◆ Instructions for the task
Scan the data for "typing" and copy the lines it appears in.

[Stored data entries]
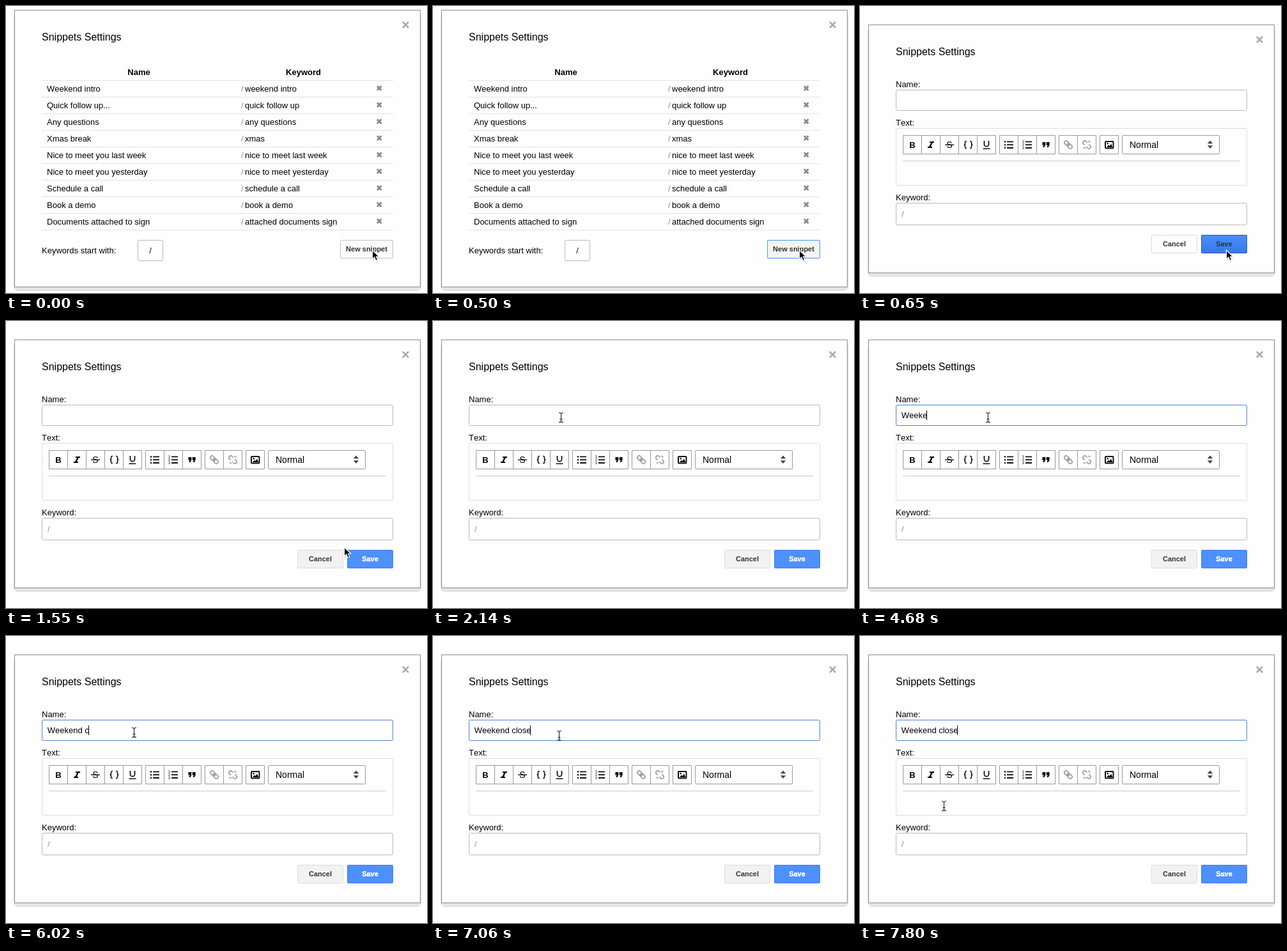
An HTML page that plays this animation: 659 px wide and 449 px high, repeating every 8000 ms.

```html
<!DOCTYPE html>
<html lang="en">
<head>
<meta charset="utf-8">
<title>Snippets Settings</title>
<style>
  html, body { margin: 0; width: 100%; height: 100%; overflow: hidden; background: #fff; }
  svg { display: block; width: 659px; height: 449px; }
  text { font: 13px "Liberation Sans", Arial, sans-serif; font-kerning: none; white-space: pre; }
  .title { font-size: 16px; }
  .bold { font-weight: bold; }
  .mid { text-anchor: middle; }
  .btn { font-size: 11px; font-weight: bold; text-anchor: middle; fill: #333; }
  .slash { fill: #8c8c8c; }
  .dialog { fill: #fefefe; stroke: #8e8e8e; }
  .shade { fill: #e4e4e4; }
  .field { fill: #fff; stroke: #b9b9b9; }
  .rule { stroke: #e3e3e3; }
  .group { fill: #fff; stroke: #999; }
  .ink { fill: none; stroke: #111; }
  .dim { fill: none; stroke: #999; stroke-width: 1.6; }

  .anim { animation: 8s step-end infinite; }
  .list { animation-name: list; }
  .press { animation-name: press; }
  .form { animation-name: form; }
  .hover { animation-name: hover; }
  .focus { animation-name: focus; }
  .typing { animation-name: typing; }
  .caret { animation-name: caret; }
  .pointer { animation-name: move; }
  .arrow { animation-name: arrow; }
  .beam { animation-name: beam; }

  @keyframes list { 0% { opacity: 1 } 8.125%, 100% { opacity: 0 } }
  @keyframes press { 0% { opacity: 0 } 6.25%, 100% { opacity: 1 } }
  @keyframes form { 0% { opacity: 0 } 8.125%, 100% { opacity: 1 } }
  @keyframes hover { 0% { opacity: 1 } 19.375%, 100% { opacity: 0 } }
  @keyframes focus { 0% { opacity: 0 } 34.25%, 100% { opacity: 1 } }
  @keyframes caret { 0% { opacity: 1 } 39.75% { opacity: 0 } 43.5%, 100% { opacity: 1 } }
  @keyframes typing {
    0% { transform: translateX(65px) }
    43.5% { transform: translateX(77px) }
    49.125% { transform: translateX(91px) }
    52.875% { transform: translateX(97px) }
    58.5% { transform: translateX(104px) }
    60.375% { transform: translateX(112px) }
    65.875% { transform: translateX(119px) }
    67.75% { transform: translateX(122px) }
    75.25% { transform: translateX(129px) }
    77.125% { transform: translateX(132px) }
    80.875% { transform: translateX(145px) }
    84.5%, 100% { transform: translateX(152px) }
  }
  @keyframes move {
    0% { transform: translate(573px, 382px) }
    19.375% { transform: translate(529px, 354px) }
    21.25% { transform: translate(416px, 285px) }
    23.125% { transform: translate(290px, 212px) }
    25% { transform: translate(216px, 170px) }
    26.75% { transform: translate(200px, 151px) }
    88.25% { transform: translate(197px, 156px) }
    90.125% { transform: translate(183px, 178px) }
    92% { transform: translate(160px, 215px) }
    93.875% { transform: translate(138px, 256px) }
    95.625% { transform: translate(127px, 276px) }
    97.5%, 100% { transform: translate(131px, 266px) }
  }
  @keyframes arrow { 0% { opacity: 1 } 26.75% { opacity: 0 } 90.125% { opacity: 1 } 93.875%, 100% { opacity: 0 } }
  @keyframes beam { 0% { opacity: 0 } 26.75% { opacity: 1 } 90.125% { opacity: 0 } 93.875%, 100% { opacity: 1 } }
</style>
</head>
<body>
<svg viewBox="0 0 659 449">
  <defs>
    <linearGradient id="blue" x2="0" y2="1">
      <stop stop-color="#4b8efc"/><stop offset="1" stop-color="#357ae8"/>
    </linearGradient>
    <path id="close" d="M-4.6 -4.6L4.6 4.6M4.6 -4.6L-4.6 4.6" stroke="#aaa" stroke-width="2.7"/>
    <path id="quote" d="M0 0h4.8v4.4l-1.9 3.6H.7l1.5-3.3H0z"/>
  </defs>

  <g class="anim list">
    <rect class="shade" x="11.5" y="10" width="639" height="436" rx="8"/>
    <rect class="dialog" x="13.5" y="6.5" width="635" height="433"/>
    <use href="#close" x="625.5" y="29.5"/>
    <text class="title" x="56" y="54">Snippets Settings</text>
    <text class="bold mid" x="208" y="108">Name</text>
    <text class="bold mid" x="465.5" y="108">Keyword</text>
    <path class="rule" d="M56 116.5H606"/>
    <g id="rows"></g>
    <text x="56" y="387">Keywords start with:</text>
    <rect class="field" x="206.5" y="366.5" width="39" height="32" rx="2"/>
    <text class="mid" x="226" y="387">/</text>
    <rect x="523.5" y="366.5" width="82" height="28" rx="1" fill="#fbfbfb" stroke="#c3c3c3"/>
    <rect class="anim press" x="523.5" y="366.5" width="82" height="28" rx="1" fill="#f4f4f4" stroke="#4d90fe"/>
    <text class="btn" x="564.5" y="384">New snippet</text>
  </g>

  <g class="anim form">
    <rect class="shade" x="11.5" y="33" width="639" height="391" rx="8"/>
    <rect class="dialog" x="13.5" y="29.5" width="635" height="388"/>
    <use href="#close" x="625.5" y="52.5"/>
    <text class="title" x="56" y="77">Snippets Settings</text>

    <text x="56" y="127">Name:</text>
    <rect class="field" x="56.5" y="131.5" width="549" height="32" rx="2"/>
    <g class="anim focus">
      <rect x="56.5" y="131.5" width="549" height="32" rx="2" fill="#fff" stroke="#4d83dc"/>
      <text x="64.7" y="152">Weekend close</text>
      <g class="anim typing">
        <rect x="1" y="138" width="100" height="20" fill="#fff"/>
        <rect class="anim caret" y="140" width="1" height="15"/>
      </g>
    </g>

    <text x="56" y="187">Text:</text>
    <rect x="56.5" y="191.5" width="549" height="89" rx="1" fill="#fefefe" stroke="#ddd"/>
    <path d="M67 242.5H595" stroke="#ccc"/>
    <g class="group">
      <path d="M67.5 202.5h145v29h-145zM96.5 202.5v29m29-29v29m29-29v29m29-29v29"/>
      <path d="M218.5 202.5h87v29h-87zM247.5 202.5v29m29-29v29"/>
      <path d="M311.5 202.5h58v29h-58zM340.5 202.5v29"/>
      <path d="M375.5 202.5h29v29h-29z"/>
      <rect x="410.5" y="202.5" width="152" height="29" rx="1"/>
    </g>

    <text class="bold mid" x="82" y="221.5">B</text>
    <path d="M109 212h7v2h-2.3l-2.8 6h2.1v2h-7v-2h2.3l2.8-6H109z"/>
    <text class="mid" x="140" y="222" style="font-size:14px">S</text>
    <path class="ink" d="M133 217.2h14" stroke-width="1.4"/>
    <path class="ink" stroke-width="1.6" d="M167 211.5h-1q-1.5 0-1.5 1.7v2q0 1.8-1.8 1.8 1.8 0 1.8 1.8v2q0 1.7 1.5 1.7h1M172 211.5h1q1.5 0 1.5 1.7v2q0 1.8 1.8 1.8-1.8 0-1.8 1.8v2q0 1.7-1.5 1.7h-1"/>
    <path class="ink" stroke-width="1.8" d="M194.5 211v5.2a3.5 3.5 0 0 0 7 0V211"/>
    <path class="ink" stroke-width="1.5" d="M192.5 223.3h11"/>

    <path class="ink" stroke-width="1.8" d="M230 212.4h10m-10 4.8h10m-10 4.8h10M259 212.4h10m-10 4.8h10m-10 4.8h10"/>
    <path class="ink" stroke-width="2.6" stroke-linecap="round" d="M227 212.4h.01m-.01 4.8h.01m-.01 4.8h.01"/>
    <g class="bold mid">
      <text x="255.5" y="214.4" style="font-size:6px">1</text>
      <text x="255.5" y="219.4" style="font-size:6px">2</text>
      <text x="255.5" y="224.4" style="font-size:6px">3</text>
    </g>
    <use href="#quote" x="285.5" y="213"/>
    <use href="#quote" x="291.8" y="213"/>

    <g class="dim" transform="translate(326 217) rotate(45)">
      <rect x="-7.5" y="-2.8" width="8" height="5.6" rx="2.8"/>
      <rect x="-.5" y="-2.8" width="8" height="5.6" rx="2.8"/>
      <path d="M-3 0h6"/>
    </g>
    <g class="dim" transform="translate(355 217) rotate(45)">
      <path d="M-2 -2.8h-2.7a2.8 2.8 0 0 0 0 5.6H-2M2 -2.8h2.7a2.8 2.8 0 0 1 0 5.6H2"/>
      <path d="M-1.5 -4.5l-.8-2.5M1.5 4.5l.8 2.5M0 -5v-3M0 5v3" stroke-width="1.2"/>
    </g>
    <rect class="ink" x="384" y="212" width="12.5" height="10.5" rx="1" stroke-width="2"/>
    <path d="M386 221l2.8-3.6 1.8 1.6 2.5-3.2 2.2 5.2z"/>
    <circle cx="387.6" cy="215.3" r="1.2"/>

    <text x="422" y="222" style="font-size:14px">Normal</text>
    <path d="M543.8 215.3l4.2-4.8 4.2 4.8zM543.8 218.3h8.4l-4.2 4.8z" fill="#444"/>

    <text x="56" y="304">Keyword:</text>
    <rect class="field" x="56.5" y="308.5" width="549" height="34" rx="2"/>
    <text class="slash" x="65" y="330">/</text>

    <rect x="456.5" y="358.5" width="71" height="28" rx="1" fill="#f2f2f2" stroke="#dcdcdc"/>
    <rect class="anim hover" x="456.5" y="358.5" width="71" height="28" rx="1" fill="#fdfdfd" stroke="#dcdcdc"/>
    <text class="btn" x="492" y="376">Cancel</text>
    <rect x="534.5" y="358.5" width="71" height="28" rx="1" fill="#4d90fe" stroke="#3f80ea"/>
    <text class="btn" x="570" y="376" style="fill:#fff;stroke:#fff;stroke-width:.4px">Save</text>
    <g class="anim hover">
      <rect x="534.5" y="358.5" width="71" height="28" rx="1" fill="url(#blue)" stroke="#2f5bb7"/>
      <text class="btn" x="570" y="376">Save</text>
    </g>
  </g>

  <g class="anim pointer">
    <g class="anim arrow">
      <path d="M1 2v14l3.3-2.8 2.2 5 2.6-1-2.1-5h4.5z" fill="#000" opacity=".2"/>
      <path d="M.5 0v14l3.3-3 2.2 5.2 2.7-1.1-2.2-5.1h4.4z" stroke="#fff" stroke-width="1.2"/>
    </g>
    <g class="anim beam" fill="none">
      <path d="M-3 -7.5q3.5 0 3.5 2V5.5q0 2 3.5 2M4 -7.5q-3.5 0-3.5 2V5.5q0 2-3.5 2M-1.5 2.5h4" stroke="#222" stroke-width="1.1"/>
    </g>
  </g>
</svg>
<script>
  const snippets = [
    ["Weekend intro", "weekend intro"],
    ["Quick follow up...", "quick follow up"],
    ["Any questions", "any questions"],
    ["Xmas break", "xmas"],
    ["Nice to meet you last week", "nice to meet last week"],
    ["Nice to meet you yesterday", "nice to meet yesterday"],
    ["Schedule a call", "schedule a call"],
    ["Book a demo", "book a demo"],
    ["Documents attached to sign", "attached documents sign"]
  ];
  document.getElementById("rows").innerHTML = snippets.map(([name, key], i) => `
    <g transform="translate(0 ${26 * i})">
      <text x="64" y="134">${name}</text>
      <text class="slash" x="368" y="134">/</text>
      <text x="374" y="134">${key}</text>
      <path d="M581 125.3l6.6 6.6m0-6.6l-6.6 6.6" stroke="#8a8a8a" stroke-width="2.8"/>
      <path class="rule" d="M56 142.5H606"/>
    </g>`).join("");
</script>
</body>
</html>
```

◆ Result of the exercise
  .typing { animation-name: typing; }
  @keyframes typing {
      <g class="anim typing">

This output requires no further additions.